However, the more significant administrative position was that of director. The directorship of composer Guglielmo Zuelli was extremely important to the evolution of the institution that Pirrotta knew, first as student and later as faculty member. Zuelli1 became director in 1894 and served until 1911, when he assumed the analogous position in Parma. It was because of Zuelli that the Conservatory was named for Vincenzo Bellini. It was during Zuelli's tenure that Pirrotta's teacher Amadio was appointed to the faculty. And among the composition students whom Zuelli taught were Gino Marinuzzi (1882-1945) and Giuseppe Mulé (1885-1951), both of whom figured prominently in Pirrotta's career: Marinuzzi as dedicatee of one of Pirrotta's important articles on seventeenth-century opera;2 both Marinuzzi and Mulé as subjects of his journalistic writings of the early to mid-1980s.3

In 1922, Mulé became director of the «Bellini», where he remained until the end of the first of Pirrotta's three years as student (1924/25). Then, from 1925 to 1943 he served as director of the Conservatory of Rome, where Pirrotta was later to serve as Bibliotecario. Notwithstanding the brevity of his tenure in Palermo, Mulé initiated important artistic and administrative reforms.

In 1926, Antonio Savasta (1874-1959), another important figure in Pirrotta's formation, succeeded Mulé.4 Pirrotta studied composition privately with Savasta after completing his formal studies at the Conservatory and University of Florence,5 and among Savasta's other composition students was Mario Pilati, who-like Marinuzzi and Mulé-was a subject of Pirrotta's music-critical writings for the Palermitan daily L'Ora. Savasta was director of the Conservatory throughout the early to mid-1930s when Pirrotta began his professional activities there as docent in music history and librarian.
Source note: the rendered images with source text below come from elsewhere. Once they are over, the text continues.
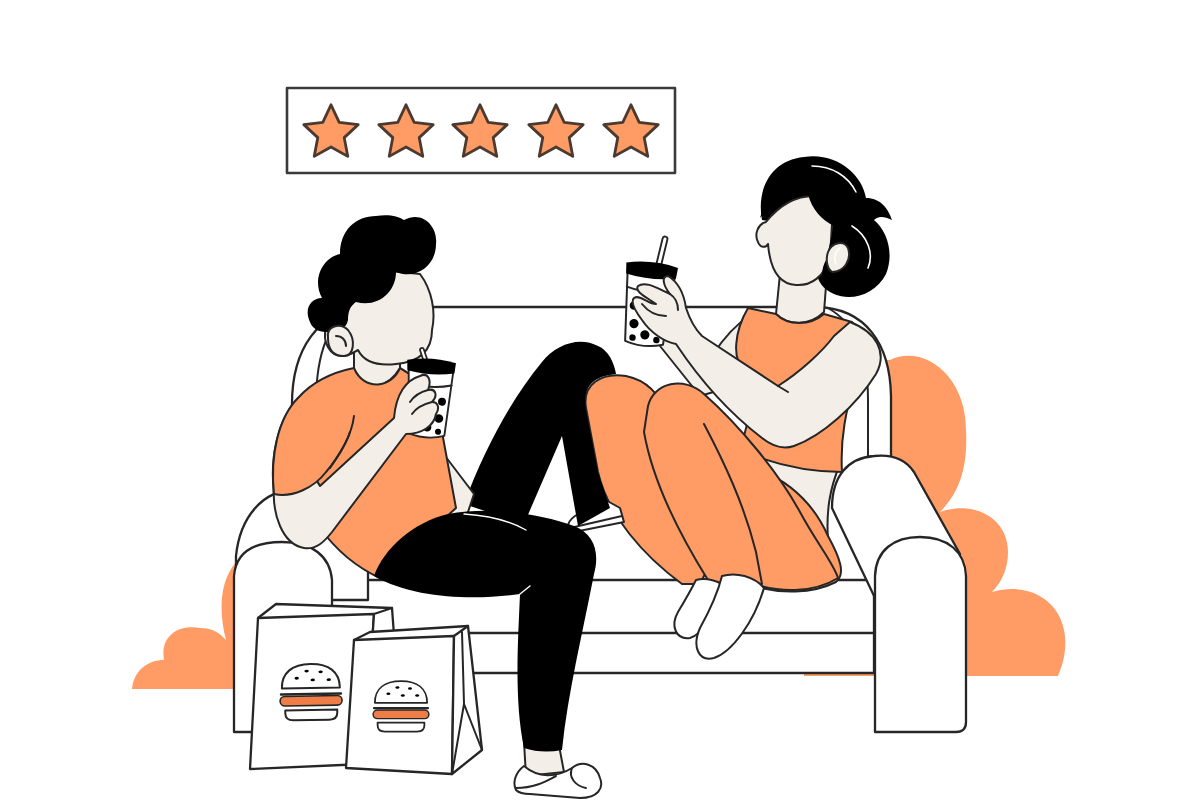
<!DOCTYPE html>
<html lang="en">
<head>
<meta charset="utf-8">
<title>Five-star takeaway evening</title>
<style>
:root{--orange:#ff9c66;--ink:#000;--line:#262626;--skin:#f3efe8;--paper:#fff}
*{box-sizing:border-box}
html,body{margin:0;width:1200px;height:800px;overflow:hidden;background:var(--paper)}
.scene{display:block;width:1200px;height:800px}
.scene *{stroke-linejoin:round;stroke-linecap:round}
.bush{fill:var(--orange)}
.sofa path,.sofa rect,.bag path{fill:var(--paper);stroke:var(--line);stroke-width:1.15}
.cloth{fill:var(--orange);stroke:var(--line);stroke-width:1}
.skin{fill:var(--skin);stroke:var(--line);stroke-width:1}
.ink{fill:var(--ink)}
.white{fill:var(--paper);stroke:var(--line);stroke-width:1}
.sofa .detail,.bag .detail,.detail{fill:none;stroke:var(--line);stroke-width:1}
.frame{fill:var(--paper);stroke:#3a3a3a;stroke-width:1.3}
</style>
</head>
<body>
<svg class="scene" viewBox="0 0 600 400" role="img" aria-label="Two friends on a sofa with bubble tea and burger bags under a five-star rating">
<defs>
  <path id="star" d="M0-13.6 4.1-4.8 13.6-3.7 6.6 2.8 8.4 12.2 0 7.5-8.4 12.2-6.6 2.8-13.6-3.7-4.1-4.8Z" fill="var(--orange)" stroke="#4a3a30" stroke-width="1.4"/>
  <g id="burger">
    <path d="M-14.500-4C-14.500-12-9-16 0-16S14.500-12 14.500-4Z" class="white"/>
    <g class="ink"><ellipse cx="-7" cy="-9" rx="1.100" ry=".7"/><ellipse cx="-2" cy="-12.500" rx="1.100" ry=".7"/><ellipse cx="1" cy="-8" rx="1.100" ry=".7"/><ellipse cx="5" cy="-12" rx="1.100" ry=".7"/><ellipse cx="9" cy="-8" rx="1.100" ry=".7"/></g>
    <path d="M-15-1H15" stroke="var(--line)" stroke-width="1.200"/>
    <rect x="-15.500" y="0" width="31" height="4.800" rx="2.400" fill="#ee7d48" stroke="var(--line)" stroke-width=".8"/>
    <path d="M-13 7H13V8.500Q13 12 9 12H-9Q-13 12-13 8.500Z" class="white"/>
  </g>
  <g id="bubble-tea">
    <path d="M-12-17-9.500 19Q0 22 9.500 19L12-17Z" class="white"/>
    <path d="M-13-20Q0-23 13-20L12.500-14.500Q0-12-12.500-14.500Z" class="ink"/>
    <path d="M-11.500-8Q0-5 11.500-8" class="detail"/>
    <g class="ink"><circle cx="-7" cy="1" r="2.100"/><circle cx="0" cy="5" r="2.300"/><circle cx="7" cy="1" r="2.100"/><circle cx="-6" cy="10" r="2.300"/><circle cx="6" cy="10" r="2.300"/><circle cx="0" cy="15" r="2.300"/><circle cx="-6" cy="17" r="1.600"/><circle cx="6" cy="17" r="1.600"/></g>
  </g>
</defs>

<g class="rating">
  <rect class="frame" x="143.500" y="44" width="194" height="42.500"/>
  <use href="#star" x="165.500" y="66"/><use href="#star" x="203" y="66"/><use href="#star" x="240" y="66"/><use href="#star" x="278" y="66"/><use href="#star" x="315.500" y="66"/>
</g>

<g class="bushes">
  <path class="bush" d="M66 344.500C67 335 74 330 82 330C80 319 88 312 100 314C107 314 110 317 113 320C107 297 113 277 133 272C160 266 183 282 190 310V344.500Z"/>
  <path class="bush" d="M402 338V180H445C462 172 483 188 483 215C484 235 479 247 470 256C487 250 504 259 504 276C504 284 501 291 496 296C513 291 529 299 532 315C534 325 531 333 529 338Z"/>
</g>

<g class="sofa">
  <path d="M146 300V202C146 176 158 154 186 153.500H408C433 154 445 172 445.500 198V300Z"/>
  <path class="detail" d="M178 153.500C164 160 158 177 158 202V250M414 154C428 162 434 177 434 200V240"/>
  <path d="M160 290H437V318H160Z"/>
  <path d="M160 316.500H437V336.500H160Z"/>
  <g class="arm-left">
    <path d="M118 278C120 258 132 245 147 245C166 246 180 258 184 280V300H118Z"/>
    <path d="M117 366V288C118 276 127 271 141 271C156 271 165 278 166 290V366Z"/>
  </g>
  <g class="arm-right">
    <path d="M416 254C416 238 424 229 437 228C446 227 453 230 457 236L480 277L438 300Z"/>
    <path d="M437.500 366V288C438 275 447 268.500 460 268.500C474 268.500 482.500 276 483 288V361Q483 366 478 366Z"/>
  </g>
</g>

<g class="woman">
  <g class="waist"><path class="skin" d="M372 226 420 232C415 244 413 255 414 270H374Z"/></g>
  <path class="skin" d="M377 156C368 162 361 170 356 178L341 164 331 158 326 168 350 198 377 190Z"/>
  <path class="skin" d="M390 137 388 157C394 163 405 163 412 156L414 130Z"/>
  <path class="cloth" d="M374 154 388 157C394 163 405 163 412 157L426 161C433 168 433 178 428 188C423 205 420 219 421 236C404 236 386 232 370 225C376 205 378 192 372 184C366 180 367 166 374 154Z"/>
  <g class="head">
    <path class="ink" d="M381 110C378 94 386 80 402 78.500C418 76 431 87 433 99C440 99 444 104 446 110C442 108 439 108 437 110C444 116 447 127 443 137C438 147 426 151 417 147C410 144 407 138 409 132L394 112Z"/>
    <path class="skin" d="M383 111C379 112 377 117 379 121C380 124 383 124 384 122C385 134 389 142 398 142.500C406 143 412 138 415 129L416 112C412 109 409 104 407 98C400 98 391 101 383 111Z"/>
    <path class="ink" d="M380 109C386 102 396 97 404 97C406 105 411 110 417 113L413 130C408 139 413 149 425 148C440 145 446 132 440 118L430 95 407 82 386 90Z"/>
    <path class="skin" d="M414 126C416 121 422 120 424 124C426 130 422 136 416 136C413 134 413 129 414 126Z"/>
    <path d="M420 124C417 126 417 130 418 132M426 113C434 118 437 127 434 134M406 83C416 83 424 88 428 96" fill="none" stroke="#fff" stroke-width=".8"/>
  </g>
  <g class="legs">
    <path class="cloth" d="M372 232C392 238 406 250 414 268C420 279 423 287 418 291C406 297 390 297 377 293L340 270Z"/>
    <path class="cloth" d="M293 204C291 192 301 186 313 188C323 190 330 197 334 208L362 268 350 292 341 292C322 278 304 258 299 236Z"/>
    <path class="cloth" d="M324 203C327 191 342 188 352 197C370 213 389 236 400 256C408 271 417 282 419 289C406 297 389 296 377 292L363 293 354 290C339 266 326 239 322 216Z"/>
    <path class="detail" d="M352 212C362 231 372 252 378 276L381 292"/>
  </g>
  <g class="shoes">
    <path class="white" d="M348 290C345 296 342 301 339 306C335 313 338 320 345 319C352 317 357 306 361 292C357 290 352 289 348 290Z"/>
    <path class="white" d="M361 288C359 296 355 305 350 314C346 323 349 331 357 329C366 326 377 311 382 294C377 288 368 286 361 288Z"/>
  </g>
  <g class="tea-in-hand">
    <path d="M328 138 332.500 119.500" stroke="var(--line)" stroke-width="3.400"/>
    <path d="M328 138 332.500 119.500" stroke="#fff" stroke-width="1.500"/>
    <use href="#bubble-tea" transform="translate(324 152.500) rotate(6)"/>
  </g>
  <path class="skin" d="M425 161C438 166 444 176 438 187C428 203 411 218 397 223C391 225 386 223 381 219C364 206 350 190 338 172C332 171 325 166 321 160C318 156 315 151 317 149C320 147 324 152 328 152C324 149 317 146 319 143C323 140 330 145 335 147C331 142 331 138 334 138C339 141 342 147 343 154C345 160 347 164 351 168L389 193C400 186 411 176 417 168Z"/>
  <path class="detail" d="M321 152C325 157 329 158 333 158M335 147C338 149 339 152 339 155M389 193 394 196"/>
</g>

<g class="man">
  <g class="far-leg">
    <path class="white" d="M289 257C284 260 282 264 287 266L312 261 310 254 301 249Z"/>
    <path class="detail" d="M285 264 311 258"/>
    <path class="ink" d="M232 252C242 225 256 199 271 181C278 172 290 168 299 173C304 175 307 181 308 187C297 188 291 193 293 205L299 236 305 254 289 263 281 218 262 262Z"/>
  </g>
  <path class="skin" d="M218 222 237 247 232 262 214 250Z"/>
  <path class="skin" d="M177 174 177 187C184 196 194 194 200 184L200 170Z"/>
  <path class="cloth" d="M177 184C182 196 196 194 200 184C211 190 218 200 221 216L228 254C218 263 204 277 190 289C179 284 168 275 160 264L137 247C135 230 138 211 149 199C157 190 167 186 177 184Z"/>
  <g class="head">
    <path class="skin" d="M176 152C171 152 165 157 163 164C161 171 165 178 171 178C175 178 177 176 179 175C182 181 189 183 198 182C209 181 216 176 216 165C218 156 216 145 210 137L190 135Z"/>
    <path class="ink" d="M155 161C152 155 155 149 161 149C156 140 161 129 170 127C170 115 178 108 188 108C194 107 199 108 202 110C211 105 219 113 218 122C218 133 208 140 198 136C198 146 189 154 178 151C175 153 174 156 174 160C173 165 168 167 163 166C159 166 156 164 155 161Z"/>
    <path class="skin" d="M164 169C163 163 170 161 174 165C178 170 177 178 172 178C167 178 164 175 164 169Z"/>
    <path class="detail" d="M168 168C171 168 173 170 173 173"/>
  </g>
  <g class="tea-in-hand">
    <path d="M214 184 211 175" stroke="var(--line)" stroke-width="2.800"/>
    <path d="M214 184 211 175" stroke="#fff" stroke-width="1.100"/>
    <use href="#bubble-tea" transform="translate(214.500 199.500) rotate(4) scale(.94)"/>
  </g>
  <path class="skin" d="M137 243C136 257 141 272 152 274C158 275 162 271 166 266L203 217C211 217 217 213 218 207C220 204 219 201 216 201C219 198 218 194 214 195C216 190 214 186 210 188C203 190 198 197 197 209L160 243C157 239 158 234 162 230Z"/>
  <path class="cloth" d="M149 199C139 209 135 228 137 247C146 249 157 244 163 236C170 228 176 217 177 208" />
  <path class="detail" d="M216 201C212 202 208 204 206 207M214 195C210 196 207 198 205 201M165 234C168 229 173 223 175 216"/>
  <g class="near-leg">
    <path class="skin" d="M262 371 263 388 282 386 279 370Z"/>
    <path class="ink" d="M187 288C192 274 207 261 224 257C246 253 270 257 287 263C297 267 300 276 297 287C291 318 284 346 281 375Q271 377 262 374C257 350 259 321 260 297C239 300 208 300 187 288Z"/>
    <path d="M232 257C247 258 256 261 263 265M260 297 265 293" fill="none" stroke="#fff" stroke-width=".7"/>
    <path class="white" d="M262 383C258 386 256 391 258 395Q260 397 265 397L290 399C299 399 302 394 300 389C298 382 291 380 286 384C278 389 269 389 262 383Z"/>
    <path class="detail" d="M286 384C284 389 288 393 293 394M258 394C268 394 274 390 278 388"/>
  </g>
</g>

<g class="takeaway">
  <g class="bag">
    <path d="M129 309 138 302 196 304 189 312Z"/>
    <path d="M129 309 187 307 182 382 125 384.500Z"/>
    <path d="M187 307 196 304 201 372 182 382Z"/>
    <use href="#burger" transform="translate(155.500 348) rotate(-1)"/>
  </g>
  <g class="bag">
    <path d="M177 320 185 316 234 313 226 322Z"/>
    <path d="M177 320 227 318 226 387 173 384Z"/>
    <path d="M227 318 234 313 241 375 226 387Z"/>
    <path class="detail" d="M231 316 232 352 226 387M232 352 241 375"/>
    <use href="#burger" transform="translate(200.500 355) scale(.9)"/>
  </g>
</g>
</svg>
</body>
</html>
And he was the institution's chief administrative officer when Pirrotta won the concorso (competition) in 1937 for the positions of titolare (tenured professor) in Storia della música and Bibliotecario, which he assumed in 1938, the year Savasta resigned from the directorship.

During the second decade of the twentieth century, shortly before Pirrotta was to enroll there, the Conservatory of Palermo had a faculty of some thirty, including the "Prof[.j di Organo," "M.° Luigi Amadio," and Pirrotta's predecessor as librarian, Emanuele Paolo Morello.
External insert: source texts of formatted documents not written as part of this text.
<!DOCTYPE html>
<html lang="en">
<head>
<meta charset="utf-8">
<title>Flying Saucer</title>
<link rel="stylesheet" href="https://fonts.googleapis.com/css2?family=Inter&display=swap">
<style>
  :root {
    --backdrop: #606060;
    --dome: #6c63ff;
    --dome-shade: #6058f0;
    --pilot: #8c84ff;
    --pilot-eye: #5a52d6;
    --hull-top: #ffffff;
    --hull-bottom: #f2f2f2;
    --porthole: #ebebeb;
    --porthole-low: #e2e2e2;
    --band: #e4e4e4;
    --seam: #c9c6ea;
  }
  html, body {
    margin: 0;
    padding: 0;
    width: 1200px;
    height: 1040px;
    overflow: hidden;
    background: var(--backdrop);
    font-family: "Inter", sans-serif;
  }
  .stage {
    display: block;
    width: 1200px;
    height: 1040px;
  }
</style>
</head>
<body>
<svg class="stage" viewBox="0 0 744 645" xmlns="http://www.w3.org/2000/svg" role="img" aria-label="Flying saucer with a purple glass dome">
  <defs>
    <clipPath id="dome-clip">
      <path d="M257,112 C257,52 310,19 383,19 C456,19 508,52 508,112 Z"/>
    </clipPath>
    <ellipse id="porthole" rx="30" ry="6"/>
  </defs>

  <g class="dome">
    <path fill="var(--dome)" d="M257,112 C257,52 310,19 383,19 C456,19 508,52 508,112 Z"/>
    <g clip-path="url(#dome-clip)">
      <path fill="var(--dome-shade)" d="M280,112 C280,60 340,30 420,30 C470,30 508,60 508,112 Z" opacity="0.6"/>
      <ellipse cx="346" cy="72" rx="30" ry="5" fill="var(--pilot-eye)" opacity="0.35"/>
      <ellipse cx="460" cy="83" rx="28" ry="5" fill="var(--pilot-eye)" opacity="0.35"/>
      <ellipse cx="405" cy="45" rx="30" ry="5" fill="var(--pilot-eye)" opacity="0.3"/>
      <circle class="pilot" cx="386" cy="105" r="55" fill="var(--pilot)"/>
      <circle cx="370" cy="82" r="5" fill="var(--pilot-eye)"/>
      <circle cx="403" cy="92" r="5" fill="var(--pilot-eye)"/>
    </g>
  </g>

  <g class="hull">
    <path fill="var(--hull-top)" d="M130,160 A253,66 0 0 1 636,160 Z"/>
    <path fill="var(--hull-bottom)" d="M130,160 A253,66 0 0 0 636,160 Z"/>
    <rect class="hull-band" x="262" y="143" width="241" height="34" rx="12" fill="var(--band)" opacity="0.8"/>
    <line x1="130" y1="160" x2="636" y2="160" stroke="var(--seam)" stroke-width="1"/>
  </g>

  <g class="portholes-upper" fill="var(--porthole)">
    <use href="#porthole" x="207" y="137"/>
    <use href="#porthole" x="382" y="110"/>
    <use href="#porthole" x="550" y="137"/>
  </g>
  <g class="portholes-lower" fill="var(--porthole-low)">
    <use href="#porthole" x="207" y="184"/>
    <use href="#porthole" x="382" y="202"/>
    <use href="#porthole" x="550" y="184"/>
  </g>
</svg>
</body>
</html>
Having completed the final year of liceo privately during his first year at the Conservatory of Palermo (1924/25) and passed the esame di maturità, Pirrotta was qualified to enter university, and in the fall of 1925 he registered in the Faculty of Letters and Philosophy at the University of Palermo, intending to pursue the doctorate (laurea) in philosophy.6

It was exceptional for a Sicilian to pursue the laurea, let alone anywhere other than in Sicily.7 Pirrotta's decision to enroll in letters and philosophy and pursue the doctorate in philosophy rather than letters was also uncommon; of the 161 students enrolled in letters and philosophy for the academic year 1928/29, 158 were enrolled in letters. …

Search by... Author
Show... All Results Primary Sources Peer-reviewed


An unknown error has occurred. Please click the button below to reload the page. If the problem persists, please try again in a little while.